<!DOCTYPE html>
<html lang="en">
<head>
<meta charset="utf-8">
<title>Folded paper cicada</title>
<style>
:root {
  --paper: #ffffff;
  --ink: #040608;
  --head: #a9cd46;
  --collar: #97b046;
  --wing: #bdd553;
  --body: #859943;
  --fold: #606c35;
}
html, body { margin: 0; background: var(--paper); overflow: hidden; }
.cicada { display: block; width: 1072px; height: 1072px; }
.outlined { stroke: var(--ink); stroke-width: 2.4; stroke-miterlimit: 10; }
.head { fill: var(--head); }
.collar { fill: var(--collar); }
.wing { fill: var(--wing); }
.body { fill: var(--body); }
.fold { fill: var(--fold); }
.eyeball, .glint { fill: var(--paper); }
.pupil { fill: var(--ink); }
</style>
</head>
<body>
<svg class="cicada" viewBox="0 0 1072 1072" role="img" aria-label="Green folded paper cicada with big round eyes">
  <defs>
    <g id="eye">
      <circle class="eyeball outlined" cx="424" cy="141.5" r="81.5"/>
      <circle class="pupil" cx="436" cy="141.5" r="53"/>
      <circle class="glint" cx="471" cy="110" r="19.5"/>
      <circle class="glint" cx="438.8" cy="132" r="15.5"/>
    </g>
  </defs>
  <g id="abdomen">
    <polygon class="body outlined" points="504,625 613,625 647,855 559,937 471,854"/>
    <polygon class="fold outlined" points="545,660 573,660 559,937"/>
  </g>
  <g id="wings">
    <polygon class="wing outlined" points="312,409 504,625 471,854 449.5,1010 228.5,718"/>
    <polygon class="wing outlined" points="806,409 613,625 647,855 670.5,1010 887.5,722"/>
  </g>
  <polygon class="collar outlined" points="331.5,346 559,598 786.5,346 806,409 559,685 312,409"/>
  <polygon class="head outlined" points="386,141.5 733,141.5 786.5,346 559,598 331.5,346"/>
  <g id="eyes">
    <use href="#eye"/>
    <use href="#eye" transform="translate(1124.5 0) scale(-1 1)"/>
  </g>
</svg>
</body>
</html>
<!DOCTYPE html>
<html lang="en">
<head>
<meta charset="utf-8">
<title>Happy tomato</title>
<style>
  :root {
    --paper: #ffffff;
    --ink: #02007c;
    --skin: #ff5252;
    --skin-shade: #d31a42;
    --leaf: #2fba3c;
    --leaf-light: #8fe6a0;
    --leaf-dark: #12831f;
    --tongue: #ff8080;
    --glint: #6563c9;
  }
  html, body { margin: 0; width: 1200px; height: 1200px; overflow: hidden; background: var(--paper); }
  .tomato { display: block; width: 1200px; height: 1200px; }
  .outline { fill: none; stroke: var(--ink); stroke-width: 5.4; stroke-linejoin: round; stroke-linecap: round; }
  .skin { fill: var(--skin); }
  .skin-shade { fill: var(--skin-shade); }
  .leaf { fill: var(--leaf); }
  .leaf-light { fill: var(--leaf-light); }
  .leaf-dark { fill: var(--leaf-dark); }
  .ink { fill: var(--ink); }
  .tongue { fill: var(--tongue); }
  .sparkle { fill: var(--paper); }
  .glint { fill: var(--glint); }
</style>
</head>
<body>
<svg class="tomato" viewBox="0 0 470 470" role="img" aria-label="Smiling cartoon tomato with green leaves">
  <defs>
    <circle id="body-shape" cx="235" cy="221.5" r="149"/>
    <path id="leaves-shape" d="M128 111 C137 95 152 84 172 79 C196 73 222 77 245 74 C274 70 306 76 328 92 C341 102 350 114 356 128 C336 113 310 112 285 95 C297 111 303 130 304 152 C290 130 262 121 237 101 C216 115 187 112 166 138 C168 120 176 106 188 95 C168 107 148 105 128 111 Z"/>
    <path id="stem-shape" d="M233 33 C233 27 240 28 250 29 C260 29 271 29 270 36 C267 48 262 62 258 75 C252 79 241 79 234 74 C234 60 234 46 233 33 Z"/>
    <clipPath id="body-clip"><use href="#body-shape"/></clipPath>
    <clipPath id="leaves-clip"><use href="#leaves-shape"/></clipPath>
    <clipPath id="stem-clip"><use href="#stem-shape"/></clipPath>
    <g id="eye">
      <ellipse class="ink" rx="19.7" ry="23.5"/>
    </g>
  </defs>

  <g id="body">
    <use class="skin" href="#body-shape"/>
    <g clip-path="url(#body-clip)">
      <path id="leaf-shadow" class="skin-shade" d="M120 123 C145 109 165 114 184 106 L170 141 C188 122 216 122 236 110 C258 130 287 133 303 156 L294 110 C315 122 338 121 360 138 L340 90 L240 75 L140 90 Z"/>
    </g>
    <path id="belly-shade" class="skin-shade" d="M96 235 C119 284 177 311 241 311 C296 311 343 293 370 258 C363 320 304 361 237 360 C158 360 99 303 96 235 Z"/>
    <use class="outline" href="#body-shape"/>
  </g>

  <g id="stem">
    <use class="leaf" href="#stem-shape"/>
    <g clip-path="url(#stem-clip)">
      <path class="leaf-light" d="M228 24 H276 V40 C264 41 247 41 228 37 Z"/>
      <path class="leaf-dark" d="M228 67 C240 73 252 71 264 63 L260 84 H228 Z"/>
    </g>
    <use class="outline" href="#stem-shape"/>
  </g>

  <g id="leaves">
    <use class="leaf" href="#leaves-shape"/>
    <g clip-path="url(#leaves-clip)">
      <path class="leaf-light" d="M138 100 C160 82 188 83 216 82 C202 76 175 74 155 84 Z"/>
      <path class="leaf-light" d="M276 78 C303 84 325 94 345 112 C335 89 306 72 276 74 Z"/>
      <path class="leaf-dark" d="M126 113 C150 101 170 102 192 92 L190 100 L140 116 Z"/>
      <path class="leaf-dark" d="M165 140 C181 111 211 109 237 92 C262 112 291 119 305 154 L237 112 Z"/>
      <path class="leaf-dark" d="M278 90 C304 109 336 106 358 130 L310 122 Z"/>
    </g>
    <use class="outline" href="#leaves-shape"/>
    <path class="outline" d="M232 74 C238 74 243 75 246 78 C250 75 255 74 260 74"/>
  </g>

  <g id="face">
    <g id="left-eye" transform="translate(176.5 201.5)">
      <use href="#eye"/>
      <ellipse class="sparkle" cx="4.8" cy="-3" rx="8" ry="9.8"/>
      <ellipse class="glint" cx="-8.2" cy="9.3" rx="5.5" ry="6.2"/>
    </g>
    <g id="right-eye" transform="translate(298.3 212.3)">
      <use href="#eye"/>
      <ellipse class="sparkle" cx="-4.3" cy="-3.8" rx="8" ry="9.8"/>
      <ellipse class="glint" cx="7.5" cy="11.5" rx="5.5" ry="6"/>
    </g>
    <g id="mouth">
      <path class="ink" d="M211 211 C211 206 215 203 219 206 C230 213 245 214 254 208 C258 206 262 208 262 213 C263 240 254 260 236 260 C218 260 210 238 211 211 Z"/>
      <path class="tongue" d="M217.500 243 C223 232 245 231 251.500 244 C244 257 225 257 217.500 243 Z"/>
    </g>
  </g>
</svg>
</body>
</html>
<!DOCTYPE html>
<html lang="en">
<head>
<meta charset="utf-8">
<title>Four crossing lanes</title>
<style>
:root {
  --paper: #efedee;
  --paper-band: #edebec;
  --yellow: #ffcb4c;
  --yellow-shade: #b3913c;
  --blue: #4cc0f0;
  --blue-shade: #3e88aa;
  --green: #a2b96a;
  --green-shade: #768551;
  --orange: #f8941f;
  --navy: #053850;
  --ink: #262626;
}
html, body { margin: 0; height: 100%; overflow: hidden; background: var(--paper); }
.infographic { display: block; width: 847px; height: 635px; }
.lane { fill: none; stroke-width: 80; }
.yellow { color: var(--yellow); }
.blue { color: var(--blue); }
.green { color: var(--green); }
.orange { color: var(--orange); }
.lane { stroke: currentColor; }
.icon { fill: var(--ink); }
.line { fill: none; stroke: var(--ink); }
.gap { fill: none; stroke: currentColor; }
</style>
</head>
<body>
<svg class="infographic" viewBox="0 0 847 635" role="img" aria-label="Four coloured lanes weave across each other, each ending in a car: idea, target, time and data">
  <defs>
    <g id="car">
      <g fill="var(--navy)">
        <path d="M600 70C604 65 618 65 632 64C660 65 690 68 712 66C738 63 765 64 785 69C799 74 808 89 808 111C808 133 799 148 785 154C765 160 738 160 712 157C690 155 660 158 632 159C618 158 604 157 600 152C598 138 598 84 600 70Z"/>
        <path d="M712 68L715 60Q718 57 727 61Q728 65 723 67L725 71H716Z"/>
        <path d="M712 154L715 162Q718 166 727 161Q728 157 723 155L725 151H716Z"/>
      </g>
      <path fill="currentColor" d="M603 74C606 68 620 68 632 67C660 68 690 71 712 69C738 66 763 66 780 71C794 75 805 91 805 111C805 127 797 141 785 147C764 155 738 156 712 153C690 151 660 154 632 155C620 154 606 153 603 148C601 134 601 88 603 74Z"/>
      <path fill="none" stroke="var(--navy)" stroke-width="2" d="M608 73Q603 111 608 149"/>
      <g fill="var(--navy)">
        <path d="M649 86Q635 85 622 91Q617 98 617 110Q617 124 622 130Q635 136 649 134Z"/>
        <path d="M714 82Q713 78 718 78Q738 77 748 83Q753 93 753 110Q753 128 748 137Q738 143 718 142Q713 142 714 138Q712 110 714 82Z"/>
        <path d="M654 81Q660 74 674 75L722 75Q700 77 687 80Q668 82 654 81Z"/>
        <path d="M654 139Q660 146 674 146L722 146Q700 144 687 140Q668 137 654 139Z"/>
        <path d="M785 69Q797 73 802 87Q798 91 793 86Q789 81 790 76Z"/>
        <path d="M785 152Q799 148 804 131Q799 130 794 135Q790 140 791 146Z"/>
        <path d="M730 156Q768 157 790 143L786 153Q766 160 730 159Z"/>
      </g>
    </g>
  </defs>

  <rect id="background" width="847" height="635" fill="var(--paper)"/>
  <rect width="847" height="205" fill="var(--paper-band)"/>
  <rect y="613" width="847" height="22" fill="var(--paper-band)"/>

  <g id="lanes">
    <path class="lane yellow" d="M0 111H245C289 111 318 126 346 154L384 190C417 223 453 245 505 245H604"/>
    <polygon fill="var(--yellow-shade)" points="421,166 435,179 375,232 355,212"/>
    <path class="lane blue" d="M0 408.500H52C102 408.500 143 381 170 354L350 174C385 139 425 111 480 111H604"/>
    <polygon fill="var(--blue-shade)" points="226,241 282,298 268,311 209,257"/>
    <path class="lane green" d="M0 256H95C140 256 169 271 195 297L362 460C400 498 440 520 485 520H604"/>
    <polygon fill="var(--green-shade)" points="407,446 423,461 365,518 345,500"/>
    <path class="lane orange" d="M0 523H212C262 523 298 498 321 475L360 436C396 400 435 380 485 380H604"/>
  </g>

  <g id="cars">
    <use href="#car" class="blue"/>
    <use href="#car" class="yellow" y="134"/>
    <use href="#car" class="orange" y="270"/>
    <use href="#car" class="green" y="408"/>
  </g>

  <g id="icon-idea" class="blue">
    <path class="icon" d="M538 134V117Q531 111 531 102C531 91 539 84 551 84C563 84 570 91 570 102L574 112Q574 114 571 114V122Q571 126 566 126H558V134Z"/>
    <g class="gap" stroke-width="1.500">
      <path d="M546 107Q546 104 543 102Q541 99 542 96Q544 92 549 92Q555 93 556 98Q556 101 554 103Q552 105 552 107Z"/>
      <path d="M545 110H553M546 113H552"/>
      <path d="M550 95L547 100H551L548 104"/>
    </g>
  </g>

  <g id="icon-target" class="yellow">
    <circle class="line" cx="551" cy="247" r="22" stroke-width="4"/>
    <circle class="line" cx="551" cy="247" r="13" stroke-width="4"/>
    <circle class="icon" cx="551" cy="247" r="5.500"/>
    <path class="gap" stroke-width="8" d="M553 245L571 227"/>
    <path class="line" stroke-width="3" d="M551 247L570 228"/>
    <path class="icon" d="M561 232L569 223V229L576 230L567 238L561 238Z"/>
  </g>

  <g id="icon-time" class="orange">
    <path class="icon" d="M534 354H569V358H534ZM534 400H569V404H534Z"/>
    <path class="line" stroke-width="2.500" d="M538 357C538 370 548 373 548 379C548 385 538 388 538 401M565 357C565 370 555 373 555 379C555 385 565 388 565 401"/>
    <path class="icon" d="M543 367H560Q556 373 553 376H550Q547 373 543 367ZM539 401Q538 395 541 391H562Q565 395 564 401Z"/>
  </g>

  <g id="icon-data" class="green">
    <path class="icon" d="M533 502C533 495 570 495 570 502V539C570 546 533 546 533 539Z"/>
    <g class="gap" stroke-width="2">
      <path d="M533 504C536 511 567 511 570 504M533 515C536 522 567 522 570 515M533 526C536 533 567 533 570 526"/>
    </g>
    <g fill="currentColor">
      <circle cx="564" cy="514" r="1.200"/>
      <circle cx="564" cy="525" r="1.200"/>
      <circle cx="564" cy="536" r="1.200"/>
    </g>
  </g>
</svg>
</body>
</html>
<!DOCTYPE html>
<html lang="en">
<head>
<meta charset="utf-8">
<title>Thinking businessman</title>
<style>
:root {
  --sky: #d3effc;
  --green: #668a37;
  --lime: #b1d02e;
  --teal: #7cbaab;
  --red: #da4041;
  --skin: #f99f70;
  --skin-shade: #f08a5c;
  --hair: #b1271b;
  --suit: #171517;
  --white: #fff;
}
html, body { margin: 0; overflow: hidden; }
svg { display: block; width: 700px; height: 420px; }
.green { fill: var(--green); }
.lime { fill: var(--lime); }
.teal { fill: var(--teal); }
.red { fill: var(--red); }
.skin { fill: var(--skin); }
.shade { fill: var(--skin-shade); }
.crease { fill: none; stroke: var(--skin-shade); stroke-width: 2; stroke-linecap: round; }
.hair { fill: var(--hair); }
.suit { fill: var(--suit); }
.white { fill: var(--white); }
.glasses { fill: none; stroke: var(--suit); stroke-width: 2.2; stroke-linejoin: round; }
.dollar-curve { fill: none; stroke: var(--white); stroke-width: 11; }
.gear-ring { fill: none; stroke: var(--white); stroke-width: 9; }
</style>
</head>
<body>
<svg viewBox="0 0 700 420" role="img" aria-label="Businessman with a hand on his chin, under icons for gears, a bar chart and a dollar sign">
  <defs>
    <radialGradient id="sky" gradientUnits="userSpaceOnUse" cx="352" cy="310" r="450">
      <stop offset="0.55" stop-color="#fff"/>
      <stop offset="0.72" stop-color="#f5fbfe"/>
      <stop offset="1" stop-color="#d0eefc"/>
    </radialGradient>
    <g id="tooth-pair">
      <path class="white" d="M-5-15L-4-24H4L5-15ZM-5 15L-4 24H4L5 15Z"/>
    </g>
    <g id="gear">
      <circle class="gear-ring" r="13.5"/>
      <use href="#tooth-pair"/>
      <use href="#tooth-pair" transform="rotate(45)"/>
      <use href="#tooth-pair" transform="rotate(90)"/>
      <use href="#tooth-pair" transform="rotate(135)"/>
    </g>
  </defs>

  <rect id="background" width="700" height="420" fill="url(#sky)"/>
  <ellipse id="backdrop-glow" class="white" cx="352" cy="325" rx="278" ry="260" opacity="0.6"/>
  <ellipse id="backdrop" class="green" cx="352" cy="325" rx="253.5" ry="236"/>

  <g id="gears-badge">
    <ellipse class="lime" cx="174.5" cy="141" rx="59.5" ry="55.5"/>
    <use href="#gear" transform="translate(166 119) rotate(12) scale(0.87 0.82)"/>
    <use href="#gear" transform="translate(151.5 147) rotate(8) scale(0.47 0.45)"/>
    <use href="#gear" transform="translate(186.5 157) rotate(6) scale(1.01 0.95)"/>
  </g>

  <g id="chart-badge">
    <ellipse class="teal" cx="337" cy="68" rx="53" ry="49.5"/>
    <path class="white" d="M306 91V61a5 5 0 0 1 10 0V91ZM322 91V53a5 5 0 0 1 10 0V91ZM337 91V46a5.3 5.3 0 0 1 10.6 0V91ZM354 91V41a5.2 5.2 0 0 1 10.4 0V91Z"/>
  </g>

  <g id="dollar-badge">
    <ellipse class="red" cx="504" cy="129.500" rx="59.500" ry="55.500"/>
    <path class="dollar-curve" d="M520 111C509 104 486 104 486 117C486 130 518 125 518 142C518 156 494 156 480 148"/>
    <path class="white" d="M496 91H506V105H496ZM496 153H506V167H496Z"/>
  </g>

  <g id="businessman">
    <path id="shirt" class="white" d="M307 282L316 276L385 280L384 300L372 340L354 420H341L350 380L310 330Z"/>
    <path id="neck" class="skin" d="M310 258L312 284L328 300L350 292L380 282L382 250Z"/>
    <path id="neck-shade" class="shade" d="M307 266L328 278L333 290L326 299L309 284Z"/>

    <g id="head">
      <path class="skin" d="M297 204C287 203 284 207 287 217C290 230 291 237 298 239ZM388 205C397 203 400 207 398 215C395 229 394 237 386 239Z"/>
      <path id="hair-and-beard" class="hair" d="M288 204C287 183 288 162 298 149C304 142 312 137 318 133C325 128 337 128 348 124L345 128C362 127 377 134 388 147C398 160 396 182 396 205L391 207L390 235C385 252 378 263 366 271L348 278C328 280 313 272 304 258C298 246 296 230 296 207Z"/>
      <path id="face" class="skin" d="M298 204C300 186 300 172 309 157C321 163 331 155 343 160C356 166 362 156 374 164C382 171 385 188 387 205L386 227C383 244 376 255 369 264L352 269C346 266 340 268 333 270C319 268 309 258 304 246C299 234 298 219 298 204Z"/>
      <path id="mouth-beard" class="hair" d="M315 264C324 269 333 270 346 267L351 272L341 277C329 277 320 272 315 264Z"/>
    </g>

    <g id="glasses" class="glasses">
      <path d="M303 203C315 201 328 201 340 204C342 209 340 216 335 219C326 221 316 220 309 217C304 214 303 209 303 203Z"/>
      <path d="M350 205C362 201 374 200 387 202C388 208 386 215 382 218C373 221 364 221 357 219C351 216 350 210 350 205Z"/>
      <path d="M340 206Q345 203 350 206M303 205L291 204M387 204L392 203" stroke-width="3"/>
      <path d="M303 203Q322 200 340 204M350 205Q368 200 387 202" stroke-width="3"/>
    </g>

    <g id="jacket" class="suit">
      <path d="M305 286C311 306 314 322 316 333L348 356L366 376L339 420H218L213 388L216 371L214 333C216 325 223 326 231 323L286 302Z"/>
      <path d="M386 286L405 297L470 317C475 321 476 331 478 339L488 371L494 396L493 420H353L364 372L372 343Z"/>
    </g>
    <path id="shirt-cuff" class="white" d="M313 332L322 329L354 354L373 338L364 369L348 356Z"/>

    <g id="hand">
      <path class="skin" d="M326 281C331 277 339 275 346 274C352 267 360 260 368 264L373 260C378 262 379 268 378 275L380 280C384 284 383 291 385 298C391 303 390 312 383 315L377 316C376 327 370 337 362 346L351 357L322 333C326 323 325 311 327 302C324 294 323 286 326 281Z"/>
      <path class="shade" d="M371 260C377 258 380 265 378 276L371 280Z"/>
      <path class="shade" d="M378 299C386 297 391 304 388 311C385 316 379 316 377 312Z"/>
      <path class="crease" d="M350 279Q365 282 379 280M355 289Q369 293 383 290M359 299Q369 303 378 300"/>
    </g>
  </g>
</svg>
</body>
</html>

☆ ☆ ☆ ☆ ☆ ☆ ☆

Within the data, how many lines hold "blue"? Respond with only the number.

SOLUTION
7